In an effort to address vocal concerns over the potential effects closing two schools could have on the community, school board members decided to give the public an opportunity to present other ideas. Committees were established to explore other options, and look into factors affecting student enrollment.

Suggestions ranged from different arrangements for what schools to close, to a referendum or to even opening a charter school in the district.


While the board didn’t wholly support any of the proposals put forth by community members, Merkel says there were some tweaks made to the original proposal that stemmed from the presentations by community members.


“There’s a couple of different tweaks,” Merkel said, “incorporating a lot of the ideas that the community had.”


Merkel said, while looking for new sources of revenue and trying to bring in new students was part of the plan, immediate action needed to be taken to be able to continue providing services for students.


Merkel’s plan proposes no cuts to student programs or support services, such as special education, behavioral intervention or technology support.

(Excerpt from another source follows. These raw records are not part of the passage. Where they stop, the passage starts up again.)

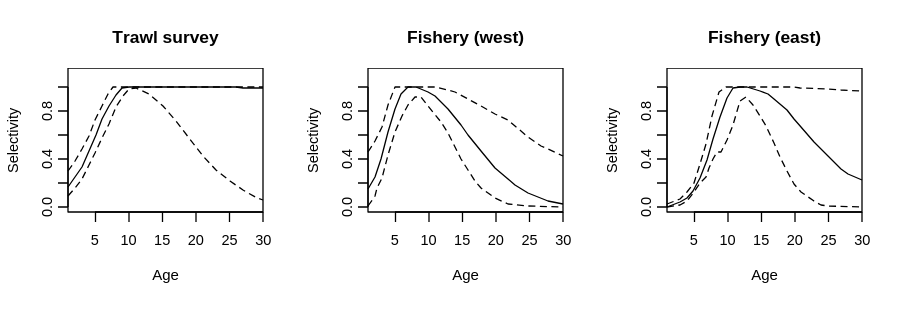
<!DOCTYPE html>
<html lang="en">
<head>
<meta charset="utf-8">
<title>Selectivity at age</title>
<style>
:root { --ink: #000; --paper: #fff; }
* { box-sizing: border-box; margin: 0; padding: 0; }
body { width: 897px; height: 320px; overflow: hidden; background: var(--paper); color: var(--ink); font: 14.5px/20px "Liberation Sans", sans-serif; font-kerning: none; }
.charts { display: grid; grid-template-columns: 300px 299px 298px; height: 320px; }
.chart { display: grid; grid-template-columns: 26px 32px 215px; grid-template-rows: 68px 154px 38px 30px; }
.chart h2 { grid-area: 1 / 3; width: 215px; padding-top: 27px; font-size: 17.4px; line-height: 20px; text-align: center; }
.y-title, .y-ticks span { writing-mode: vertical-rl; transform: rotate(180deg); text-align: center; }
.y-title { grid-area: 2 / 1; width: 20px; height: 144px; margin-left: 3px; }
.y-ticks { grid-area: 2 / 2; display: flex; flex-direction: column-reverse; width: 20px; height: 144px; margin: 19px 0 0 11px; }
.y-ticks span { height: 48px; }
.plot { grid-area: 2 / 3; display: block; width: 215px; height: 154px; fill: none; stroke: var(--ink); stroke-width: 1.3; stroke-linejoin: round; }
.bound { stroke-dasharray: 7 4.5; }
.x-ticks { grid-area: 3 / 3; display: flex; width: 202px; padding-top: 8px; margin-left: 20px; }
.x-ticks span { flex: 1; text-align: center; }
.x-title { grid-area: 4 / 3; padding-top: 5px; text-align: center; font-size: 15px; }
</style>
</head>
<body>
<svg width="0" height="0" style="position:absolute" aria-hidden="true">
  <defs>
    <g id="axes">
      <rect x="68" y="68" width="195" height="144"/>
      <path d="M68 87V207M58 87H68M58 111H68M58 135H68M58 159H68M58 183H68M58 207H68"/>
      <path d="M95 212H263M95.5 212V222M129 212V222M162.500 212V222M196 212V222M229.500 212V222M263 212V222"/>
    </g>
  </defs>
</svg>
<main class="charts">
  <section class="chart">
    <h2>Trawl survey</h2>
    <div class="y-title">Selectivity</div>
    <div class="y-ticks"><span>0.0</span><span>0.4</span><span>0.8</span></div>
    <svg class="plot" viewBox="58 68 215 154" role="img" aria-label="Trawl survey selectivity by age with bounds">
      <use href="#axes"/>
      <polyline class="estimate" points="68,187 75,177 82,167 89,151 96,135 102,119 109,106 116,95 122,88 129,87 236,87 243,88 263,88"/>
      <polyline class="bound" points="68,171 75,161 82,149 89,136 95,120 102,106 108,94 113,87 263,87"/>
      <polyline class="bound" points="68,196 75,188 82,179 89,165 95,153 102,138 109,124 116,107 123,96 129,89 136,88 149,94 163,106 176,121 189,138 203,156 216,170 230,181 243,190 257,198 263,200"/>
    </svg>
    <div class="x-ticks"><span>5</span><span>10</span><span>15</span><span>20</span><span>25</span><span>30</span></div>
    <div class="x-title">Age</div>
  </section>
  <section class="chart">
    <h2>Fishery (west)</h2>
    <div class="y-title">Selectivity</div>
    <div class="y-ticks"><span>0.0</span><span>0.4</span><span>0.8</span></div>
    <svg class="plot" viewBox="58 68 215 154" role="img" aria-label="Western fishery selectivity by age with bounds">
      <use href="#axes"/>
      <polyline class="estimate" points="68,189 75,177 81,159 88,132 95,109 101,94 108,87 116,87 128,92 135,96 148,109 161,125 168,135 181,151 195,168 208,179 215,185 228,193 248,201 263,204"/>
      <polyline class="bound" points="68,152 75,141 82,127 88,105 95,87 135,87 148,90 155,92 168,99 181,106 195,114 208,120 215,126 228,137 241,146 248,149 263,156"/>
      <polyline class="bound" points="68,206 75,196 77,188 82,178 88,155 95,132 102,116 108,105 115,97 121,97 128,106 141,122 148,133 155,147 161,159 168,170 175,181 181,188 195,198 208,204 228,206 263,207"/>
    </svg>
    <div class="x-ticks"><span>5</span><span>10</span><span>15</span><span>20</span><span>25</span><span>30</span></div>
    <div class="x-title">Age</div>
  </section>
  <section class="chart">
    <h2>Fishery (east)</h2>
    <div class="y-title">Selectivity</div>
    <div class="y-ticks"><span>0.0</span><span>0.4</span><span>0.8</span></div>
    <svg class="plot" viewBox="58 68 215 154" role="img" aria-label="Eastern fishery selectivity by age with bounds">
      <use href="#axes"/>
      <polyline class="estimate" points="68,207 81,202 88,198 94,191 101,178 108,160 114,139 121,117 128,98 134,88 141,87 148,87 161,91 169,94 175,99 188,110 195,119 202,127 215,142 229,156 242,169 249,174 263,180"/>
      <polyline class="bound" points="68,204 81,199 88,192 95,183 101,164 107,144 113,116 120,92 127,87 195,87 201,88 229,89 242,90 263,91"/>
      <polyline class="bound" points="68,207 81,205 88,201 95,192 101,183 107,177 110,168 114,159 118,152 122,152 128,140 134,125 141,101 147,97 154,105 161,116 167,126 175,143 181,157 188,171 195,184 202,192 215,201 222,205 229,206 263,207"/>
    </svg>
    <div class="x-ticks"><span>5</span><span>10</span><span>15</span><span>20</span><span>25</span><span>30</span></div>
    <div class="x-title">Age</div>
  </section>
</main>
</body>
</html>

She noted also that no fine arts or athletics programs would be cut as well, but rather improved by combining schools and resources. Bus routes and classes sizes would be accommodated as needed.


Some parents opposed to the plan suggest closing the schools would cause more students to leave the district, and said if the schools remained open, a hypothetical referendum could be passed in the future to help with funding. Those present at the meeting who were opposed to the plan, urged the board to keep the schools open, because they say closing the schools feels like the school corporation and the community has given up.


Merkel said the next step is to select school leadership and start conversations about next year.


“[We have to] get those new communities of schools starting to talk about what next year is going to look like and get lots of staff input on what it should look like to really making those school buildings their own,” she said.        


Lakeland Schools estimates initial cost savings from the Superintendent’s proposal be over $1 million, most of those stemming from cuts in staff and operation costs.